Study world-class fashion design in Connecticut, at New England Fashion+Design Association SOUTH NORWALK, CT – There’s no need to drive or hop a train and head into New York to learn fashion design when you only have to travel as far as the South Norwalk railroad station.
Nestled on the second floor of the eastbound SoNo Metro-North station is New England Fashion+Design Association, where aspiring designers of all ages can learn what it takes to express themselves and create works for the runway or everyday wear, to go on to jobs in the fashion world, to launch their own businesses, or to get a world-class design background before heading to college.
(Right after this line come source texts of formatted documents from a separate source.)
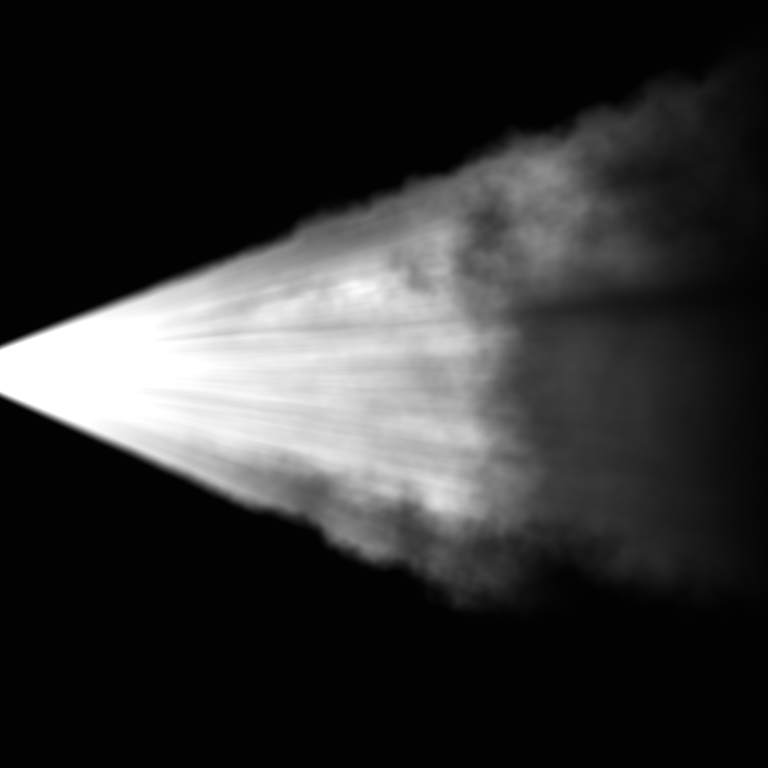
This background is drawn by a WebGL 1 fragment shader. Its source:

```glsl
precision highp float;
uniform vec2 u_resolution;

#define APEX vec2(-0.08, 0.519)
#define TOP_SLOPE 0.40
#define BOTTOM_SLOPE -0.45
#define CORE_TOP 0.27
#define CORE_BOTTOM -0.28
#define CORE_END 0.66
#define SHADOW_SLOPE 0.094
#define SMOKE_SCALE 9.0
#define SMOKE_AMOUNT 0.85
#define STREAK_AMOUNT 0.16
#define BLACK 0.006

// Falls smoothly from one to zero between a and b
float fade(float a, float b, float x) {
  return 1.0 - smoothstep(a, b, x);
}

float bump(float center, float width, float x) {
  float d = (x - center) / width;
  return exp(-d * d);
}

// Gradient noise
vec2 gradient(vec2 cell) {
  vec3 q = fract(cell.xyx * vec3(0.1031, 0.1030, 0.0973));
  q += dot(q, q.yzx + 33.33);
  float angle = 6.2832 * fract((q.x + q.y) * q.z);
  return vec2(cos(angle), sin(angle));
}

float noise(vec2 p) {
  vec2 i = floor(p);
  vec2 f = p - i;
  vec2 u = f * f * f * (f * (f * 6.0 - 15.0) + 10.0);
  vec2 e = vec2(1.0, 0.0);
  float low = mix(dot(gradient(i), f), dot(gradient(i + e), f - e), u.x);
  float high = mix(dot(gradient(i + e.yx), f - e.yx),
                   dot(gradient(i + 1.0), f - 1.0), u.x);
  return mix(low, high, u.y);
}

float fbm(vec2 p) {
  float sum = 0.0;
  float gain = 1.0;
  for (int i = 0; i < 4; i++) {
    sum += gain * noise(p);
    p = mat2(1.6, 1.2, -1.2, 1.6) * p + 3.7;
    gain *= 0.5;
  }
  return sum;
}

void main() {
  vec2 uv = gl_FragCoord.xy / u_resolution;
  float x = uv.x;
  float reach = x - APEX.x;
  float slope = (uv.y - APEX.y) / reach;

  // Smoke and rays, the latter constant along the beam
  float smoke = fbm(uv * SMOKE_SCALE + 2.0);
  float rays = fbm(vec2(x * 2.5, slope * 16.0));
  float ragged = slope + 0.05 * smoke * smoothstep(0.05, 0.5, x);

  // Outline of the cone, softer at the lower right
  float soft = 0.035 + 0.008 / reach;
  float softLow = soft + 0.12 * smoothstep(0.5, 0.8, x);
  float cone = fade(TOP_SLOPE - soft, TOP_SLOPE + 0.3 * soft, ragged)
             * smoothstep(BOTTOM_SLOPE - 0.3 * soft, BOTTOM_SLOPE + softLow, ragged);

  // Bright core that drops to a dim tail
  float upper = smoothstep(0.08, 0.22, slope);
  float end = CORE_END - 0.03 * upper + 0.04 * smoke;
  float tail = 0.24 * fade(0.68, 1.06, x);
  float core = mix(tail, 1.04 - 0.5 * x, fade(end - 0.11, end + 0.06, x));

  // Dimmer flanks above and below
  float flank = mix(0.97, 0.40, smoothstep(0.0, 0.5, x)) * fade(0.62, 1.06, x);
  flank *= mix(fade(0.48, 0.78, x), 1.0, smoothstep(-0.25, 0.2, slope));
  float inside = fade(CORE_TOP - 0.07, CORE_TOP + 0.08, ragged)
               * smoothstep(CORE_BOTTOM - 0.07, CORE_BOTTOM + 0.06, ragged);
  inside *= 1.0 - 0.7 * upper * smoothstep(0.58, 0.72, x);
  float light = mix(flank, core, inside);

  // Smoke is strongest in the upper right
  float cloudy = smoothstep(0.1, 0.7, x) * mix(0.3, 1.0, max(upper, 1.0 - inside));
  light *= 1.0 + SMOKE_AMOUNT * cloudy * smoke;
  light *= 1.0 + STREAK_AMOUNT * rays * smoothstep(0.05, 0.4, x);
  light += 0.16 * bump(0.72, 0.04, x) * bump(0.67, 0.04, uv.y);
  light += 0.10 * bump(0.67, 0.06, x) * bump(0.77, 0.05, uv.y);
  light *= 1.0 - 0.45 * bump(0.86, 0.08, x) * bump(0.77, 0.06, uv.y);

  // Thin shadow through the beam, widening to the right
  float shadowSlope = SHADOW_SLOPE + 0.035 * fade(0.2, 0.6, x);
  float shadowWidth = 0.014 + 0.018 * smoothstep(0.6, 0.9, x);
  float shadow = bump(shadowSlope, shadowWidth, slope);
  light *= 1.0 - shadow * (0.15 + 0.4 * smoothstep(0.6, 0.9, x)) * smoothstep(0.12, 0.4, x);

  // Glow of the source
  light += 0.12 * bump(0.0, 0.25, x);

  gl_FragColor = vec4(vec3(clamp(BLACK + light * cone, 0.0, 1.0)), 1.0);
}
```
“There are many people here who don’t want to travel,” said co-founder and director Irina Simeonova. “They’re intimidated by the big city, but they desperately want to change their lives. You don’t have to be in New York. We do go to New York for fabric trips and meet people. But I can give them New York here. We also have a phenomenal fabric store and art supply store here.” Students of all ages, from children to seniors, can take a variety of programs to study fashion illustration, pattern making and sewing – learning how to transform the visions strutting in their heads and apply them to pen and ink, to fabric and to sewing machines. Along the way, they might also meet prominent guest lecturers to talk in depth about their fields of expertise. Her emphasis is on haute couture because “Fabrics are like letters. You can’t make a design if you don’t know the letters. It’s more important to start high and work with something upscale than it is to go down. It’s better to teach them to think like a designer. It’s very important to teach them to think of design.” Irina, who also is an assistant professor at New York’s renowned The New School Parsons School for Design (where she was hired by Tim Gunn of Project Runway and Make It Work fame), launched her own school in 2006 after having started and run a fashion design and merchandising program at Gibbs College in both Norwalk and New York. She’s an expert fashion and interior designer who created her path starting in childhood in her hometown of Sofia, Bulgaria. She began learning sewing and pattern making at 11 after discovering that the family’s flower table was actually a long-unused sewing machine: “I opened it, put a little oil on it and started sewing.” Ten years later, the girl who was the first student to arrive at school each morning became head designer for Rila Style, a Sofia-based manufacturer, and won several awards along the way. She moved to the United States in 1991, and within two weeks she was hired as a designer by Mary McFadden, developing embroideries and textile designs. In 1993, she launched her own company, designing creations and selling her collections in high-end stores in the U.S. and Canada. In 1995, she won the United Nations’ International Design Competition and was given her own show to launch the UN’s fall session that year. In 2000, she participated in Fashion Week in New York under her own name. Her work has also been featured on French Fashion TV. When something becomes your passion, your life, your love – well, let Irina explain it: “I haven’t worked in my life and I haven’t gone to school in my life.” And that approach to life works itself into the way she teaches. “I don’t teach to the classroom – I teach to the student,” she said. “When I go into the classroom, it doesn’t matter what number of people I have in there. These are all different characters. When people are in a group, they create one character. Each class has its own character, temperament, and ups and downs. Very often, teachers don’t go beyond that point. “I can’t teach the students if I don’t know who they are. I need to tailor my teaching to their own character. I get to know them in-depth. I give them different approaches to make them better – to make it work – which creates a deep relationship. What is going to happen to this person? I have to shape and support them and find their best. It’s more like a custom tailoring for each person. My teaching is more than mentoring – it’s not only how to make a sleeve or put on a button.” Classes are of varying lengths. Fashion Lab Summer Camp is open for enrollment now. Please visit our gallery on line too. To learn more about NEF+DA and its many programs, call 203-345-0030 or go to www.sonofashiondesign.com.